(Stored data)
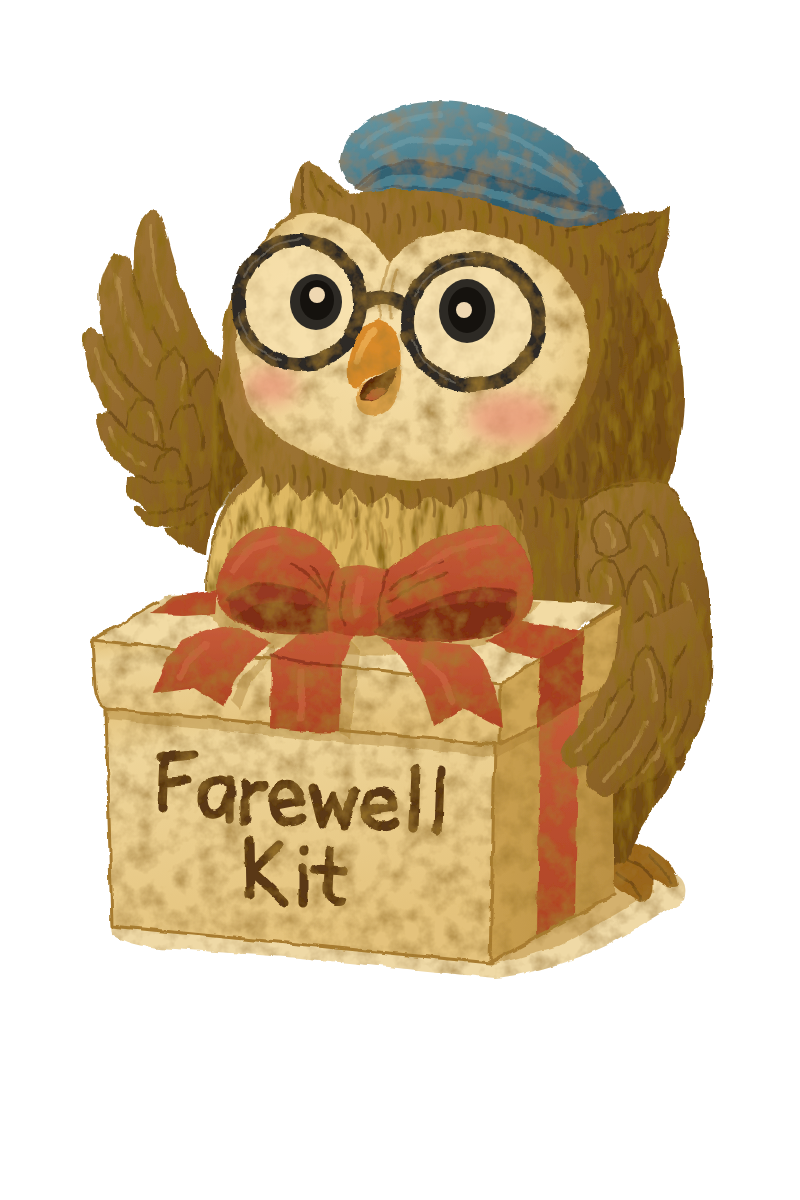
<!DOCTYPE html>
<html lang="en">
<head>
<meta charset="utf-8">
<title>Farewell Kit</title>
<style>
:root{--paper:#fff;--ink:#5a3715;--brown:#8f672b;--brown-dark:#62400f;--brown-light:#b08a48;--cream:#f0d598;--cream-deep:#dcb765;--blush:#e9967a;--frame:#2d2a25;--red:#b8492a;--red-dark:#87301a;--red-light:#cf6a45;--blue:#4b808f;--blue-dark:#2b586a;--orange:#d88a2c}
html,body{margin:0;background:var(--paper);overflow:hidden}
svg{display:block;width:800px;height:1200px}
.line{fill:none;stroke-linecap:round;stroke-linejoin:round}
.plume{stroke:var(--brown-dark);stroke-width:3;opacity:.6}
.sheen{stroke:#c49e58;stroke-width:4;opacity:.5}
.edge{stroke:#a87b30;stroke-width:3}
.fold{stroke:var(--red-dark);stroke-width:3;opacity:.75}
.glow{stroke:var(--red-light);stroke-width:7;opacity:.6}
.letters{stroke:var(--ink);stroke-width:9}
</style>
</head>
<body>
<svg viewBox="0 0 800 1200" role="img" aria-label="An owl in a blue beret and round glasses waves from behind a gift box labelled Farewell Kit">
<defs>
<filter id="watercolor" x="-5%" y="-5%" width="110%" height="110%">
<feTurbulence type="fractalNoise" baseFrequency=".045" numOctaves="4" seed="4" result="grain"/>
<feDisplacementMap in="SourceGraphic" in2="grain" scale="6" xChannelSelector="R" yChannelSelector="G" result="painted"/>
<feColorMatrix in="grain" type="matrix" values="0 0 0 0 .36 0 0 0 0 .2 0 0 0 0 .03 1.6 0 0 0 -.66" result="wash"/>
<feComposite in="wash" in2="painted" operator="in" result="stain"/>
<feMerge><feMergeNode in="painted"/><feMergeNode in="stain"/></feMerge>
</filter>
<filter id="feathering" x="-5%" y="-5%" width="110%" height="110%">
<feTurbulence type="fractalNoise" baseFrequency=".09 .03" numOctaves="3" seed="9" result="grain"/>
<feDisplacementMap in="SourceGraphic" in2="grain" scale="8" xChannelSelector="R" yChannelSelector="G" result="painted"/>
<feColorMatrix in="grain" type="matrix" values="0 0 0 0 .27 0 0 0 0 .15 0 0 0 0 .01 2.8 0 0 0 -1.2" result="wash"/>
<feComposite in="wash" in2="painted" operator="in" result="stain"/>
<feMerge><feMergeNode in="painted"/><feMergeNode in="stain"/></feMerge>
</filter>
<filter id="soft" x="-30%" y="-30%" width="160%" height="160%"><feGaussianBlur stdDeviation="9"/></filter>
<linearGradient id="plumage" x1="0" x2="1" y1="0" y2=".3"><stop stop-color="#a27a38"/><stop offset=".6" stop-color="#93692a"/><stop offset="1" stop-color="#7d541a"/></linearGradient>
<linearGradient id="wing" x1="0" y1="0" x2="1" y2="1"><stop stop-color="#a37a3a"/><stop offset="1" stop-color="#7b5219"/></linearGradient>
<radialGradient id="face" cx=".45" cy=".45" r=".65"><stop stop-color="#f6e0ab"/><stop offset=".7" stop-color="#f0d598"/><stop offset="1" stop-color="#dcb96f"/></radialGradient>
<linearGradient id="belly" x1="0" x2="1"><stop stop-color="#e2bd68"/><stop offset=".55" stop-color="#d9b25c"/><stop offset="1" stop-color="#a57c34"/></linearGradient>
<linearGradient id="beret" x1="0" y1="0" x2=".5" y2="1"><stop stop-color="#6c9ca6"/><stop offset=".5" stop-color="#4b808f"/><stop offset="1" stop-color="#35677a"/></linearGradient>
<linearGradient id="box-front" x1="0" y1="0" x2=".3" y2="1"><stop stop-color="#e3c27b"/><stop offset=".2" stop-color="#eed59a"/><stop offset="1" stop-color="#e4c27b"/></linearGradient>
<linearGradient id="box-side" x1="0" x2="1"><stop stop-color="#c99f50"/><stop offset="1" stop-color="#bb9144"/></linearGradient>
<linearGradient id="satin" x1="0" y1="0" x2="0" y2="1"><stop stop-color="#c75c39"/><stop offset="1" stop-color="#ae4224"/></linearGradient>
<path id="tick" class="line" d="M0 0Q3 8 1 18"/>
<g id="ticks"><use href="#tick"/><use href="#tick" x="15" y="8"/><use href="#tick" x="31" y="-2"/><use href="#tick" x="46" y="9"/><use href="#tick" x="61" y="1"/></g>
</defs>

<g id="ground" filter="url(#watercolor)">
<path fill="#efd9a6" d="M110 918L112 934Q128 946 160 948L300 958L495 978Q550 972 610 944L684 900Q690 878 670 872L600 865Z"/>
<path fill="#c79d50" opacity=".65" d="M490 965L612 895L612 868L655 890Q600 925 560 945Z"/>
</g>

<g id="owl">
<g id="raised-wing" filter="url(#feathering)">
<path fill="url(#wing)" d="M152 210C162 209 164 226 172 256C185 300 200 340 222 362L252 470C218 500 207 530 206 556C188 550 172 542 163 528L176 527C150 528 136 520 134 507L150 511C130 502 122 488 127 477L137 476C108 462 92 428 97 414L109 412C90 388 80 350 85 332C89 326 96 330 104 338C95 300 100 270 113 257C122 251 130 262 134 274C132 245 138 218 152 210Z"/>
<path class="line plume" d="M134 274Q142 320 172 355M104 338Q120 385 155 405M109 412Q135 445 170 450M137 476Q160 487 190 480M150 511Q170 515 195 502M176 527Q190 526 206 516M157 380Q160 355 176 350Q190 365 190 395M170 430Q175 405 193 405Q205 425 202 452M126 425Q130 398 149 399Q164 420 163 446M155 470Q160 450 176 450Q190 465 190 485M192 390Q195 370 208 372Q222 390 218 425M184 505Q190 485 208 485"/>
<path class="line sheen" d="M149 228Q150 275 178 330M116 275Q122 325 149 365M95 350Q105 380 122 398M108 428Q122 455 145 465M181 365Q185 380 183 400M150 413Q157 425 156 439"/>
<path fill="var(--brown-dark)" opacity=".5" d="M218 360L256 470L215 515Q200 495 218 445Z"/>
</g>

<g id="foot" filter="url(#watercolor)">
<path fill="#99651f" d="M612 840C650 840 677 862 679 887Q666 891 652 877Q655 900 641 902Q625 896 613 885Z"/>
<path class="line plume" d="M628 860Q645 866 652 878M617 873Q632 882 642 900M650 856Q664 866 672 884"/>
</g>

<g id="body" filter="url(#feathering)">
<path fill="url(#plumage)" d="M206 590C207 540 222 500 248 472C222 430 214 385 222 345C225 300 246 250 291 212C289 190 297 166 307 161C322 168 339 182 350 194C440 170 550 190 620 214Q648 213 671 207C670 232 660 258 656 278C690 345 692 420 668 482C706 530 717 620 711 690C698 765 643 808 625 862L610 866L600 620Z"/>
<path fill="var(--brown-dark)" opacity=".4" d="M604 250C665 310 684 400 664 480Q620 475 590 494Q560 510 536 480C600 420 618 330 604 250ZM608 780L690 745Q650 800 625 862L608 864Z"/>
<path fill="url(#belly)" d="M208 592C208 535 226 500 262 476L275 496L288 482L302 502L318 488L334 504L350 490L368 508L388 492L408 510L430 496L450 508L475 490L500 500Q536 530 532 615L400 640Z"/>
<path class="line plume" d="M302 168Q298 190 304 208M311 172Q315 188 326 200M330 184L342 196M662 216Q640 228 618 232M660 226Q650 248 628 257M655 246Q648 264 636 274M620 216Q592 226 566 230"/>
</g>

<g id="right-wing-shoulder" filter="url(#feathering)">
<path fill="url(#wing)" d="M580 502Q620 478 668 484C705 535 716 620 710 690L610 680Q596 640 578 595Z"/>
<path class="line plume" d="M577 595Q572 545 582 502Q605 484 632 486M596 550Q585 522 604 512Q626 518 628 548Q614 562 596 550M630 550Q624 520 645 512Q668 530 668 565M590 590Q586 562 606 558Q624 568 624 596M628 606Q624 572 645 566Q664 584 666 620M670 610Q672 568 684 562M632 650Q632 618 648 614Q668 630 668 670M680 670Q682 620 697 612"/>
<path class="line sheen" d="M605 525Q615 533 613 545M645 527Q655 540 656 555M603 572Q612 580 611 592M645 582Q653 595 654 610M648 630Q655 645 655 664M684 585Q693 605 692 630"/>
</g>

<g id="feather-marks" stroke="var(--brown-dark)" stroke-width="3" opacity=".45">
<use href="#ticks" x="262" y="468"/><use href="#ticks" x="340" y="490"/><use href="#ticks" x="418" y="490"/><use href="#ticks" x="495" y="468"/><use href="#ticks" x="520" y="500"/><use href="#ticks" x="597" y="300"/><use href="#ticks" x="605" y="340"/><use href="#ticks" x="607" y="382"/><use href="#ticks" x="597" y="424"/><use href="#ticks" x="568" y="455"/><use href="#ticks" x="570" y="248"/><use href="#ticks" x="352" y="206"/><use href="#ticks" x="428" y="203"/><use href="#ticks" x="505" y="218"/>
</g>
<g stroke="#b08338" stroke-width="2" opacity=".6">
<use href="#ticks" x="230" y="520"/><use href="#ticks" x="320" y="522"/><use href="#ticks" x="385" y="530"/><use href="#ticks" x="460" y="510"/>
</g>

<g id="face-mask" filter="url(#watercolor)">
<path fill="url(#face)" d="M296 216C335 206 372 232 388 264C412 236 450 223 492 234C562 252 597 305 588 362C578 435 500 480 422 480C335 478 252 440 242 380C226 330 244 240 296 216Z"/>
<path class="line" stroke="#b58b42" stroke-width="3" opacity=".6" d="M388 264Q379 290 380 318M398 270Q390 292 391 318"/>
</g>
<g id="cheeks" fill="var(--blush)" filter="url(#soft)"><ellipse cx="271" cy="386" rx="26" ry="19" opacity=".75"/><ellipse cx="511" cy="418" rx="42" ry="25" opacity=".75"/></g>

<g id="eyes">
<g fill="#fae6b7" opacity=".55"><ellipse cx="299" cy="302" rx="56" ry="57"/><ellipse cx="473" cy="321" rx="61" ry="58"/></g>
<g fill="var(--frame)"><ellipse cx="316" cy="302" rx="26" ry="28"/><ellipse cx="467" cy="311" rx="28" ry="32"/></g>
<g fill="#15120e"><ellipse cx="317" cy="300" rx="17" ry="20"/><ellipse cx="467" cy="310" rx="19" ry="23"/></g>
<g fill="#efd8b2"><circle cx="317" cy="295" r="8"/><circle cx="464" cy="310" r="8"/></g>
</g>

<g id="glasses" class="line" filter="url(#watercolor)" stroke="var(--frame)" stroke-width="14">
<ellipse cx="299" cy="302" rx="61" ry="62"/><ellipse cx="473" cy="322" rx="66" ry="63"/><path d="M362 304Q381 291 404 304"/>
<path stroke="#6a665b" stroke-width="2" opacity=".8" d="M244 276Q262 243 300 239M415 295Q433 261 476 258M238 312Q245 348 280 360M412 340Q423 371 455 382"/>
</g>

<g id="beak" filter="url(#watercolor)">
<path fill="#dca04a" d="M358 386C351 404 362 419 376 416C394 412 403 390 401 365Z"/>
<path fill="#5c2b10" d="M359 392C366 377 384 373 398 367C395 388 380 405 361 401Z"/>
<path fill="#b85c31" d="M365 400Q375 384 388 389Q379 403 365 400Z"/>
<path fill="var(--orange)" d="M377 319C355 327 344 355 349 384Q354 390 359 386C368 375 389 371 400 366C403 344 395 323 377 319Z"/>
<path class="line" stroke="#f1b75e" stroke-width="7" opacity=".65" d="M374 331Q360 342 358 362"/>
</g>

<g id="beret-cap" filter="url(#watercolor)">
<path fill="url(#beret)" d="M341 166C339 130 382 103 440 101C525 104 604 152 627 212Q598 228 556 226C490 198 420 184 365 192Q344 184 341 166Z"/>
<path fill="var(--blue-dark)" opacity=".75" d="M360 190C378 162 410 158 450 168C512 176 560 205 627 212Q598 228 556 226C490 198 420 184 360 190Z"/>
<path fill="var(--blue)" d="M366 190C382 171 412 172 452 180C512 192 555 212 598 213Q580 222 558 218C490 192 420 180 366 190Z"/>
<path class="line" stroke="#24495a" stroke-width="3" opacity=".7" d="M357 188C378 160 410 157 450 167C512 176 562 205 622 211"/>
<path class="line" stroke="#83adb4" stroke-width="6" opacity=".35" d="M362 147Q390 117 440 115M375 156Q410 132 470 143M480 125Q540 143 580 184M500 154Q545 168 576 191"/>
</g>
</g>

<g id="gift-box">
<g id="carton" filter="url(#watercolor)">
<path fill="url(#box-side)" d="M493 740L614 682L614 895L490 963Z"/>
<path fill="url(#box-front)" d="M105 706L496 742L490 963L112 926Z"/>
<path fill="#a97d32" opacity=".4" d="M106 708L496 744L496 757L106 720ZM496 744L614 684L614 696L496 758Z"/>
<path fill="url(#satin)" d="M540 725L579 702L575 916L537 938Z"/>
<path fill="#f2dba4" d="M92 640L166 596L340 590L614 604L501 683Z"/>
<path fill="#c59a4b" opacity=".6" d="M205 602Q220 655 300 648Q420 666 512 636L540 602L340 588Z"/>
<path fill="url(#box-front)" d="M91 640L501 683L500 745L108 709Q96 700 95 688Z"/>
<path fill="#cfa657" d="M501 683L620 606Q620 640 612 682L500 745Z"/>
<path class="line edge" d="M92 640L501 683L620 606M92 640L95 688Q96 702 107 709L500 745L612 684M501 683L500 745M106 710L112 926L490 963L614 895M495 746L490 963M92 640L158 602"/>
</g>

<g id="ribbon" filter="url(#watercolor)">
<path fill="var(--red)" d="M151 614L174 597L217 589L215 613L184 615Z"/>
<path fill="var(--red)" d="M486 640L523 622L584 631L540 658L512 652Z"/>
<path fill="#a63c20" d="M540 658L585 631L580 703L537 727Z"/>
<path fill="#a87d35" opacity=".4" d="M338 665L350 640L360 650L350 738L338 732ZM230 700Q242 670 275 645L275 655Q245 682 240 710Z"/>
<path fill="url(#satin)" d="M271 656L310 626L354 632L341 665L340 732Q300 734 270 727Z"/>
<path class="line fold" d="M271 656Q305 666 341 666"/>
<path fill="url(#satin)" d="M182 641Q210 626 240 627L272 642Q238 665 223 707L194 688L153 694Q162 662 182 641Z"/>
<path fill="url(#satin)" d="M382 638L470 645Q498 673 503 729L463 708L434 726Q425 680 382 638Z"/>
<path class="line glow" d="M205 645Q188 659 180 677M425 661Q446 680 453 700M302 672L301 718"/>
<path fill="#963820" d="M217 597C214 562 240 528 276 526C310 529 334 550 343 573Q323 600 333 629C292 642 228 632 217 597Z"/>
<path fill="url(#satin)" d="M217 597C214 562 240 528 276 526C310 529 334 550 343 573L330 610C305 580 245 574 228 601Q230 616 237 622Q219 612 217 597Z"/>
<path fill="#963820" d="M380 577C410 550 450 524 501 526C532 546 542 588 527 617C502 642 425 650 374 634Z"/>
<path fill="url(#satin)" d="M380 577C410 550 450 524 501 526C532 546 542 588 527 617Q514 632 497 636Q525 615 516 594C490 579 410 600 376 632Z"/>
<path fill="#722715" opacity=".6" d="M235 617Q262 593 326 608L332 629Q270 639 235 617ZM376 632Q435 596 510 602Q515 622 492 635Q430 645 376 632Z"/>
<path fill="url(#satin)" d="M333 572Q358 559 387 571Q376 600 381 634Q355 641 328 630Q324 598 333 572Z"/>
<path class="line fold" d="M333 572Q324 598 328 630M387 571Q376 600 381 634M228 601C245 574 305 580 330 610M376 632C410 600 490 579 516 594M310 566Q320 577 328 595M290 565Q308 572 320 588M390 590Q416 568 442 560M388 603Q415 584 446 574M345 582Q338 605 344 624"/>
<path class="line glow" d="M232 570Q247 544 280 540M420 570Q455 543 495 540M360 579Q354 596 358 615"/>
</g>

<g id="label" class="line letters" role="img" aria-label="Farewell Kit" filter="url(#watercolor)">
<path d="M164 756L162 809M161 757L194 754M164 782L187 781"/>
<path d="M227 782C207 774 199 792 203 806C208 820 224 816 228 796M230 780V818"/>
<path d="M245 783V821M245 797Q251 783 264 786"/>
<path d="M275 806L301 801C300 782 280 778 274 795C268 815 285 829 302 818"/>
<path d="M313 788L322 824L333 796L344 826L355 790"/>
<path d="M368 811L394 807C393 788 373 785 367 800C361 820 378 834 395 823"/>
<path d="M416 769L414 828M440 771L438 831"/>
<path d="M249 841L250 896M280 845L252 871L284 902M303 868V903M304 850V851M330 851L328 889Q329 904 342 901M315 869L345 871"/>
</g>
</g>

<g id="holding-wing" filter="url(#feathering)">
<path fill="url(#wing)" d="M621 630C618 665 598 700 566 742C553 758 564 771 587 765C580 785 592 802 618 792C660 785 700 745 710 690Q712 640 690 600Z"/>
<path class="line plume" d="M587 765Q618 735 635 696M618 792Q650 765 665 720M650 782Q680 750 690 700M632 690Q630 655 648 645Q668 670 665 720M604 718Q612 690 628 682M670 695Q672 655 688 645"/>
<path class="line sheen" d="M577 752Q603 728 615 702M603 779Q632 754 646 722M644 772Q668 745 677 716M648 660Q656 678 655 700"/>
</g>
</svg>
</body>
</html>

_Required work_:
Could you restate word for word the lines above from the one containing "190C382 171 412" through the one containing "645Q188 659 180", both included, and nothing else?

_Answer section_:
<path fill="var(--blue)" d="M366 190C382 171 412 172 452 180C512 192 555 212 598 213Q580 222 558 218C490 192 420 180 366 190Z"/>
<path class="line" stroke="#24495a" stroke-width="3" opacity=".7" d="M357 188C378 160 410 157 450 167C512 176 562 205 622 211"/>
<path class="line" stroke="#83adb4" stroke-width="6" opacity=".35" d="M362 147Q390 117 440 115M375 156Q410 132 470 143M480 125Q540 143 580 184M500 154Q545 168 576 191"/>
</g>
</g>

<g id="gift-box">
<g id="carton" filter="url(#watercolor)">
<path fill="url(#box-side)" d="M493 740L614 682L614 895L490 963Z"/>
<path fill="url(#box-front)" d="M105 706L496 742L490 963L112 926Z"/>
<path fill="#a97d32" opacity=".4" d="M106 708L496 744L496 757L106 720ZM496 744L614 684L614 696L496 758Z"/>
<path fill="url(#satin)" d="M540 725L579 702L575 916L537 938Z"/>
<path fill="#f2dba4" d="M92 640L166 596L340 590L614 604L501 683Z"/>
<path fill="#c59a4b" opacity=".6" d="M205 602Q220 655 300 648Q420 666 512 636L540 602L340 588Z"/>
<path fill="url(#box-front)" d="M91 640L501 683L500 745L108 709Q96 700 95 688Z"/>
<path fill="#cfa657" d="M501 683L620 606Q620 640 612 682L500 745Z"/>
<path class="line edge" d="M92 640L501 683L620 606M92 640L95 688Q96 702 107 709L500 745L612 684M501 683L500 745M106 710L112 926L490 963L614 895M495 746L490 963M92 640L158 602"/>
</g>

<g id="ribbon" filter="url(#watercolor)">
<path fill="var(--red)" d="M151 614L174 597L217 589L215 613L184 615Z"/>
<path fill="var(--red)" d="M486 640L523 622L584 631L540 658L512 652Z"/>
<path fill="#a63c20" d="M540 658L585 631L580 703L537 727Z"/>
<path fill="#a87d35" opacity=".4" d="M338 665L350 640L360 650L350 738L338 732ZM230 700Q242 670 275 645L275 655Q245 682 240 710Z"/>
<path fill="url(#satin)" d="M271 656L310 626L354 632L341 665L340 732Q300 734 270 727Z"/>
<path class="line fold" d="M271 656Q305 666 341 666"/>
<path fill="url(#satin)" d="M182 641Q210 626 240 627L272 642Q238 665 223 707L194 688L153 694Q162 662 182 641Z"/>
<path fill="url(#satin)" d="M382 638L470 645Q498 673 503 729L463 708L434 726Q425 680 382 638Z"/>
<path class="line glow" d="M205 645Q188 659 180 677M425 661Q446 680 453 700M302 672L301 718"/>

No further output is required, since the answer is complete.